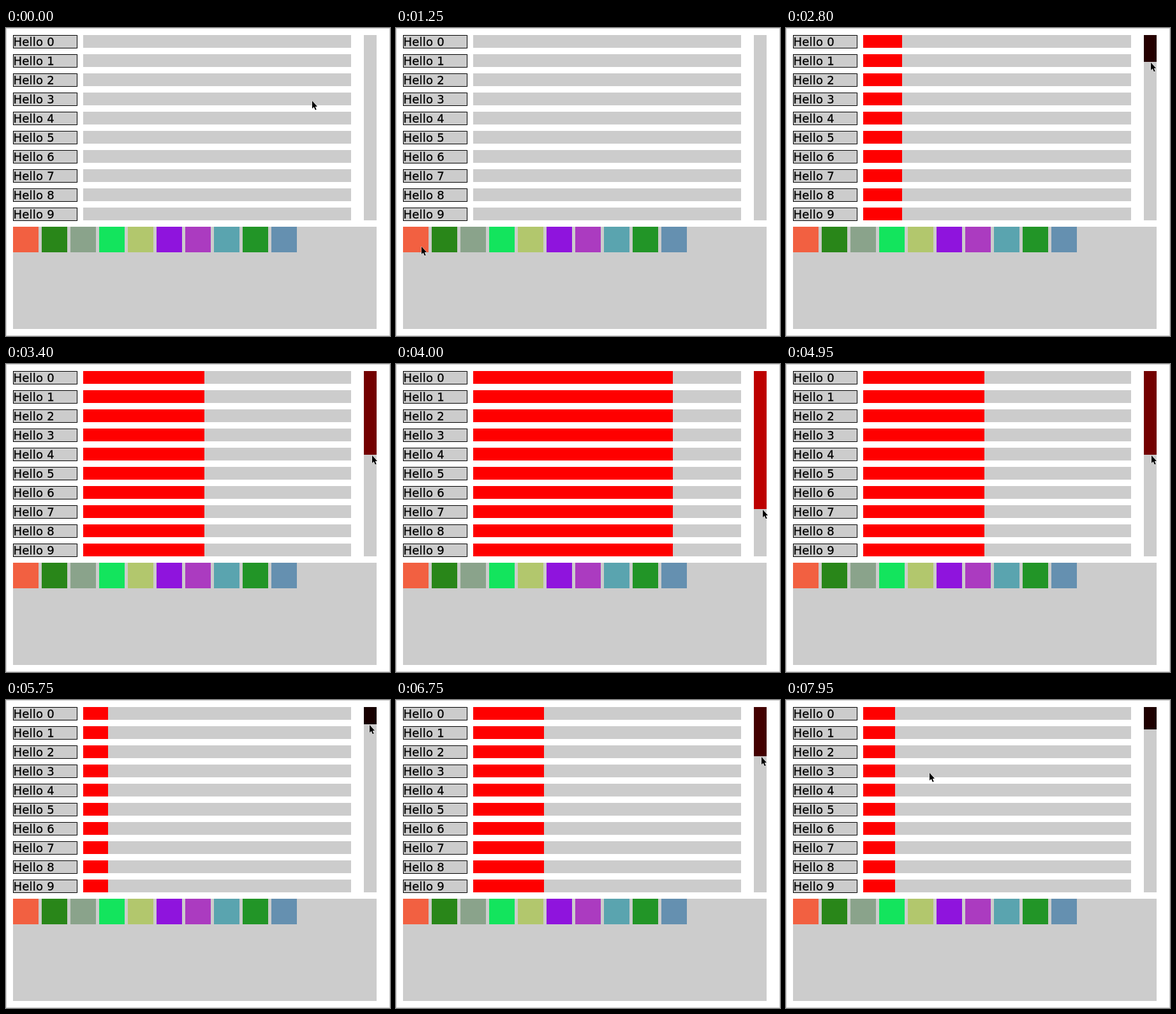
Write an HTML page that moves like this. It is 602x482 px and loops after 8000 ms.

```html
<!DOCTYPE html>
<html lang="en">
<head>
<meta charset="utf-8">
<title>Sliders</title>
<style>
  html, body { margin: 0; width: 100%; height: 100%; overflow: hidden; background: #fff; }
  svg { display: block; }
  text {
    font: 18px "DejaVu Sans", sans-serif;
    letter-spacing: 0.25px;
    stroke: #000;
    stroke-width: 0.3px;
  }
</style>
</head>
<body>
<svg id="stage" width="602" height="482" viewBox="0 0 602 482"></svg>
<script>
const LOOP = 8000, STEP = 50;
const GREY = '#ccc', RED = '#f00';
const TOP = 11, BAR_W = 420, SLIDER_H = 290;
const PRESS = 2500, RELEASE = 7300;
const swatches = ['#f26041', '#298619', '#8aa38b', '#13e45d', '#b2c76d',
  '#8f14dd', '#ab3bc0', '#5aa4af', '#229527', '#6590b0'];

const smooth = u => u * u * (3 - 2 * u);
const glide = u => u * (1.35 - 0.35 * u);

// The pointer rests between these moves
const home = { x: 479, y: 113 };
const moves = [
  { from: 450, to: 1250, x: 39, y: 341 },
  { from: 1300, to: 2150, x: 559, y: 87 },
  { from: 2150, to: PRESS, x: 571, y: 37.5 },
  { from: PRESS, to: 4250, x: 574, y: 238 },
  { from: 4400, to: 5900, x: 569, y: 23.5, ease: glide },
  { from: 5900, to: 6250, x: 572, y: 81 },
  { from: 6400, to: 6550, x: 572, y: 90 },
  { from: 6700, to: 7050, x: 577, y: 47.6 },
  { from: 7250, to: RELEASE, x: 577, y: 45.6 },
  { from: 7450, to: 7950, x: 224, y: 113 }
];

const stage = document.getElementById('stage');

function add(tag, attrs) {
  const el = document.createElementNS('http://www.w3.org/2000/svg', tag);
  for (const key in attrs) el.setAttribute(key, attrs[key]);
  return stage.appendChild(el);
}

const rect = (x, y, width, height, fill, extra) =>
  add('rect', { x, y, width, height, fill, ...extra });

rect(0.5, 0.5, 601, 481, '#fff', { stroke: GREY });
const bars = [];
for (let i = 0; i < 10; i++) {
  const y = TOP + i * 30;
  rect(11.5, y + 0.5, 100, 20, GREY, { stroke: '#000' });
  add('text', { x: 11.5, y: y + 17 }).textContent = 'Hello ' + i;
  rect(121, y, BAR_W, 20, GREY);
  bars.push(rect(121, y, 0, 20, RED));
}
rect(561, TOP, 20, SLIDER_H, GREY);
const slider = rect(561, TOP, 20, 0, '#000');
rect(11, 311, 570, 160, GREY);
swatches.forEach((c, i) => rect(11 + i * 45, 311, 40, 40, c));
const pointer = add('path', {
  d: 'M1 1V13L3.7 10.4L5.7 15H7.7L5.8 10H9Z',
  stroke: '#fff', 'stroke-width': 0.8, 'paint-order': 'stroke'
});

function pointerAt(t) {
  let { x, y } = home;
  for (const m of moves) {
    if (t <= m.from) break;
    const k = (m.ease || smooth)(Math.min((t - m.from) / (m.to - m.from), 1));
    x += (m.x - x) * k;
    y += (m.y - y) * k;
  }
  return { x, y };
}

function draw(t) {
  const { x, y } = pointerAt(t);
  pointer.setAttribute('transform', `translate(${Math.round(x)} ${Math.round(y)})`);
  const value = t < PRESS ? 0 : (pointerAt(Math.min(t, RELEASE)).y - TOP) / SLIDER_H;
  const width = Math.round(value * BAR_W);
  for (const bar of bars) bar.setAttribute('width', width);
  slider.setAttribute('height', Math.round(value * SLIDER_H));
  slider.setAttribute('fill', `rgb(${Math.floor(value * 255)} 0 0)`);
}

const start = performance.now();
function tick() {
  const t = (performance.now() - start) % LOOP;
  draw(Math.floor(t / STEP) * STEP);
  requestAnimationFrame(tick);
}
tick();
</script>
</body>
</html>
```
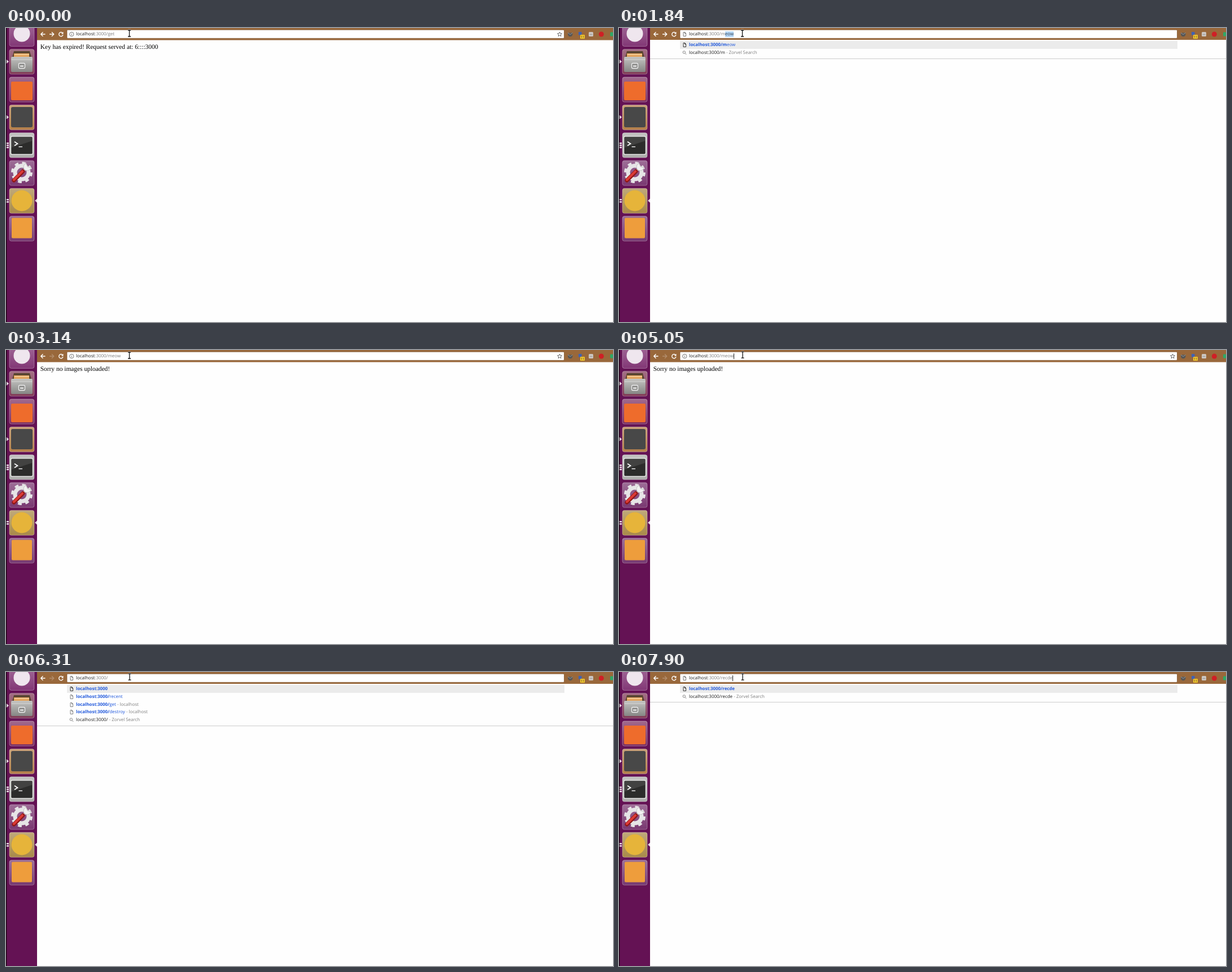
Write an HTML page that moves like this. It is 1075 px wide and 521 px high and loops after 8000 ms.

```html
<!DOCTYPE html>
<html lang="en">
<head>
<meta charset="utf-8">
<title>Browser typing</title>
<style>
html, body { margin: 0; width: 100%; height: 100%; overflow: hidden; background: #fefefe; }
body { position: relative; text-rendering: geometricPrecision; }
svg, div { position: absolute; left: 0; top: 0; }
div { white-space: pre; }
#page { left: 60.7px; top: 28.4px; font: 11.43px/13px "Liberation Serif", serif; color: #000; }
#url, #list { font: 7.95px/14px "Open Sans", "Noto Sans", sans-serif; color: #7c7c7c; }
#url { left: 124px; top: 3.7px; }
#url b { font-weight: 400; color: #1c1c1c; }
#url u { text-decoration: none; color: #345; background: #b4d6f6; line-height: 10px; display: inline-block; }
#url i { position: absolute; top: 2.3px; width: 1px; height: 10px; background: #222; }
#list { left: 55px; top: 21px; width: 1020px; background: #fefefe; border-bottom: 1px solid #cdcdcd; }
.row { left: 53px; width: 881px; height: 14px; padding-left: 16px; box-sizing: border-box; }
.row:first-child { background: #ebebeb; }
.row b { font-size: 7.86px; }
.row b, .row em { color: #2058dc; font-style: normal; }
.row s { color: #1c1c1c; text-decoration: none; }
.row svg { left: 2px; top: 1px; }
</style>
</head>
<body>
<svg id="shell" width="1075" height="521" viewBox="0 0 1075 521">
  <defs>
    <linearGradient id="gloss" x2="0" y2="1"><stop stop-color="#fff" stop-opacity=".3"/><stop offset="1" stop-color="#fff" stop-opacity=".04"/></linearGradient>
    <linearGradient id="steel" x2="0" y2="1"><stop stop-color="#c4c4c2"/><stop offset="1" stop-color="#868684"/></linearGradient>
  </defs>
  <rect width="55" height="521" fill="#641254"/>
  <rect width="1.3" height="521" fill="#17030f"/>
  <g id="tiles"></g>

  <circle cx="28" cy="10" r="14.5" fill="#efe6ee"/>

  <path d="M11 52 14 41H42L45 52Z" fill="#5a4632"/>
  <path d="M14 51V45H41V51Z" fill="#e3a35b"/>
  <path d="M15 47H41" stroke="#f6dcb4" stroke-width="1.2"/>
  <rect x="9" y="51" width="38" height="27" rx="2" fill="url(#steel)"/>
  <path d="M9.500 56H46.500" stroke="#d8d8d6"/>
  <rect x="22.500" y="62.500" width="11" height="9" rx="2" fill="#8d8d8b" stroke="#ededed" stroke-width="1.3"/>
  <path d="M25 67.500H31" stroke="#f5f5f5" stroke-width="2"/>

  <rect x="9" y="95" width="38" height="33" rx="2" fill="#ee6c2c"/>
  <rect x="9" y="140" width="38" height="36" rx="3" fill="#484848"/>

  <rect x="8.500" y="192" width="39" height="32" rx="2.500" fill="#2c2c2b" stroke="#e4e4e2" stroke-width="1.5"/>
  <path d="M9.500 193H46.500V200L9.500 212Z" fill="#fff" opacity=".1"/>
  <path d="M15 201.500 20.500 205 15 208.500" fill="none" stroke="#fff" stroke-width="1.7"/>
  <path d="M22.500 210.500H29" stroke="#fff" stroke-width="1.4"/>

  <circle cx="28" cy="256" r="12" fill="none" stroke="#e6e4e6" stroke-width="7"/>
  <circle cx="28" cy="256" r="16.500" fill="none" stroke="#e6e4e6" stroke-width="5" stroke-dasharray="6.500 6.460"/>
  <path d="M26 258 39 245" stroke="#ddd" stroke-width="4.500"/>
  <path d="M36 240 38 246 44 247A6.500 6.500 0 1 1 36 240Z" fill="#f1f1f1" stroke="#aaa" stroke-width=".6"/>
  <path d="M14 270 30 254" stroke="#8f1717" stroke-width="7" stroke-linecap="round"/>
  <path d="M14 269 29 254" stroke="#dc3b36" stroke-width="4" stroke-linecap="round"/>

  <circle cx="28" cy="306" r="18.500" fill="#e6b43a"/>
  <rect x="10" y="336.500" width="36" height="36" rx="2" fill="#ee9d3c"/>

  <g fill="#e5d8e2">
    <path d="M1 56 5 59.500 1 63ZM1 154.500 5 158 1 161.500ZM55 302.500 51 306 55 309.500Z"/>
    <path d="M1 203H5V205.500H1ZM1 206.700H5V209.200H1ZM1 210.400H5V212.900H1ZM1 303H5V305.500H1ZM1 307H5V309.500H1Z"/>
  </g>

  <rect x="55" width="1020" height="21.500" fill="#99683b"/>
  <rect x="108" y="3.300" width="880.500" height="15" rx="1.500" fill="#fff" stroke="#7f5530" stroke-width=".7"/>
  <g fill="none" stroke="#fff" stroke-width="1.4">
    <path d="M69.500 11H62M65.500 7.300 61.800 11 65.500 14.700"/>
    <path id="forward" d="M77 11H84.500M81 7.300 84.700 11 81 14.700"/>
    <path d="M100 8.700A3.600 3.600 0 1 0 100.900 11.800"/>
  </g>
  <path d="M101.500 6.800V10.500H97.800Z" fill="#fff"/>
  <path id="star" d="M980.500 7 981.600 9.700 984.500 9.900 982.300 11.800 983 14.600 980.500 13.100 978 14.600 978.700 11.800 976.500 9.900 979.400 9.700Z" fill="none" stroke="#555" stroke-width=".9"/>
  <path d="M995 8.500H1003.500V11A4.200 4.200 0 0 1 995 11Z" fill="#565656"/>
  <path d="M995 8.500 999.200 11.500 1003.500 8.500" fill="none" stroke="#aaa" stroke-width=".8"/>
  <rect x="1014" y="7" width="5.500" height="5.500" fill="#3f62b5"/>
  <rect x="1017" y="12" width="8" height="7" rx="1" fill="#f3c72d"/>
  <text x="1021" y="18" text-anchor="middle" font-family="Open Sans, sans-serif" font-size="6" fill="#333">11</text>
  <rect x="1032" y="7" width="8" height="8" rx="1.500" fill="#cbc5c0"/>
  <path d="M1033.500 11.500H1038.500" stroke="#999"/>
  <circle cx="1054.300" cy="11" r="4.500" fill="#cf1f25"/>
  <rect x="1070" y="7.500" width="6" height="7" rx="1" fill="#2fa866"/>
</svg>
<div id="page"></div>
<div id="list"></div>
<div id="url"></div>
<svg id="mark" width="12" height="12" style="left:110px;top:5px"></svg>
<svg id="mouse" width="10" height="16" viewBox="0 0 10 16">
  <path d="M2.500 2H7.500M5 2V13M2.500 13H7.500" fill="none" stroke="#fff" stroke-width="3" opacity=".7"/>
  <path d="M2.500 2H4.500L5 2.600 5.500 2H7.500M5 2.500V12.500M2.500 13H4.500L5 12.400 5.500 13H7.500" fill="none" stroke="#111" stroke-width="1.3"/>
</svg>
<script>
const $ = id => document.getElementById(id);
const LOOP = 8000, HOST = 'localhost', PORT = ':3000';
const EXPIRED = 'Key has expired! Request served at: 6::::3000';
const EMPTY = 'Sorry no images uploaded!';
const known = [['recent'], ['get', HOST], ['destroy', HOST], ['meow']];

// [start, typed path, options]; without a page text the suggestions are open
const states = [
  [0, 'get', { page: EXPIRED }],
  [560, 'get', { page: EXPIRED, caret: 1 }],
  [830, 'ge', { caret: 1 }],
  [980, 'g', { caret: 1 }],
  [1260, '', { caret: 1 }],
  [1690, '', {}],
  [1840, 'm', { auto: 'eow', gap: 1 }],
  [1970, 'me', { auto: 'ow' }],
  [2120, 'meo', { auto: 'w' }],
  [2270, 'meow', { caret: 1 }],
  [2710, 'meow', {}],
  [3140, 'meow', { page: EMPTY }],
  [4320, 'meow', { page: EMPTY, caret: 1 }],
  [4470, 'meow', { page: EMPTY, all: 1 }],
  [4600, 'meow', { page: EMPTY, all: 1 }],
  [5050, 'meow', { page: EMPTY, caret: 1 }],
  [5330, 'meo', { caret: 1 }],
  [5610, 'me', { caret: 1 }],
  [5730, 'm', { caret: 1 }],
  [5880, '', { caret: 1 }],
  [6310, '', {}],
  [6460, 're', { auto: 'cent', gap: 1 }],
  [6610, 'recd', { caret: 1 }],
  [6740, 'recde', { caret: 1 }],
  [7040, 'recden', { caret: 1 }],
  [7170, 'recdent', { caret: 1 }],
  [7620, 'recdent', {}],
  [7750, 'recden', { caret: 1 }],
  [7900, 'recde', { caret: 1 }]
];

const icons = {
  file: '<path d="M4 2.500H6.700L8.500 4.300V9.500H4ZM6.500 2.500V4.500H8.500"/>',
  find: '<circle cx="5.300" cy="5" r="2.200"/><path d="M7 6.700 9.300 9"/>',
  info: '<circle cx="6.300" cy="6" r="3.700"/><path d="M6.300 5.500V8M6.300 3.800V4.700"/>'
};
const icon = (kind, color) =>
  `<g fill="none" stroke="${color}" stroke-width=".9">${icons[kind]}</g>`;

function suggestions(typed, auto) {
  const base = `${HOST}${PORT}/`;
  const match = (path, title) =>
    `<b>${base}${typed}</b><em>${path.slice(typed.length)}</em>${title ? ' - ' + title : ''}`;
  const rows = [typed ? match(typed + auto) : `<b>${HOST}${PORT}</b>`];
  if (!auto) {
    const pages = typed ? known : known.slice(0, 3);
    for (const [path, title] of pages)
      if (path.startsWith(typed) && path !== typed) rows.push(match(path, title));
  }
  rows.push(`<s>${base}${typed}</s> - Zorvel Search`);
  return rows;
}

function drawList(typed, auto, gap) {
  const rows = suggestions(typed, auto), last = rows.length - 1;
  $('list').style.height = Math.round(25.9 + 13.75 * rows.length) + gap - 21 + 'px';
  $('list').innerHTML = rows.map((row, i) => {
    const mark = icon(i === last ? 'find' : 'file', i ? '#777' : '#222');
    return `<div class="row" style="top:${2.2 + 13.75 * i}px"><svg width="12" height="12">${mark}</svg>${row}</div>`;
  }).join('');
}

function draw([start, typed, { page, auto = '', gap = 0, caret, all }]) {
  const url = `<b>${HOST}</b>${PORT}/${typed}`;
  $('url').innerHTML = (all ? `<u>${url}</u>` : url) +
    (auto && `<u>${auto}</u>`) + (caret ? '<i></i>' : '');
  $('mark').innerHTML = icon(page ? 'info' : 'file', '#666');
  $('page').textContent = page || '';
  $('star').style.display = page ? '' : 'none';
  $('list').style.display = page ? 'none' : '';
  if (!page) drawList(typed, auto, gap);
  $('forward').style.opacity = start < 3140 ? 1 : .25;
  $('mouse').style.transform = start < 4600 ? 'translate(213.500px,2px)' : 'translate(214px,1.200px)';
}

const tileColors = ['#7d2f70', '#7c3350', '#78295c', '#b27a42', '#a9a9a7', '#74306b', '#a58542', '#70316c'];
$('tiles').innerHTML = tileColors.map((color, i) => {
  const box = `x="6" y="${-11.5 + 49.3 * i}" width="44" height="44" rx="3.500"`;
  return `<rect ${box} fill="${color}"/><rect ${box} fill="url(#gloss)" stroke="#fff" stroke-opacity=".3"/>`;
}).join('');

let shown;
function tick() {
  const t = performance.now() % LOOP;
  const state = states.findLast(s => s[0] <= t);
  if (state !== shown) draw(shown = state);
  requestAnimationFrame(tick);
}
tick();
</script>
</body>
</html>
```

Problem statement ::
Every line of the material that holds "HOST" should be copied out as the answer.

Your response ::
const LOOP = 8000, HOST = 'localhost', PORT = ':3000';
const known = [['recent'], ['get', HOST], ['destroy', HOST], ['meow']];
  const base = `${HOST}${PORT}/`;
  const rows = [typed ? match(typed + auto) : `<b>${HOST}${PORT}</b>`];
  const url = `<b>${HOST}</b>${PORT}/${typed}`;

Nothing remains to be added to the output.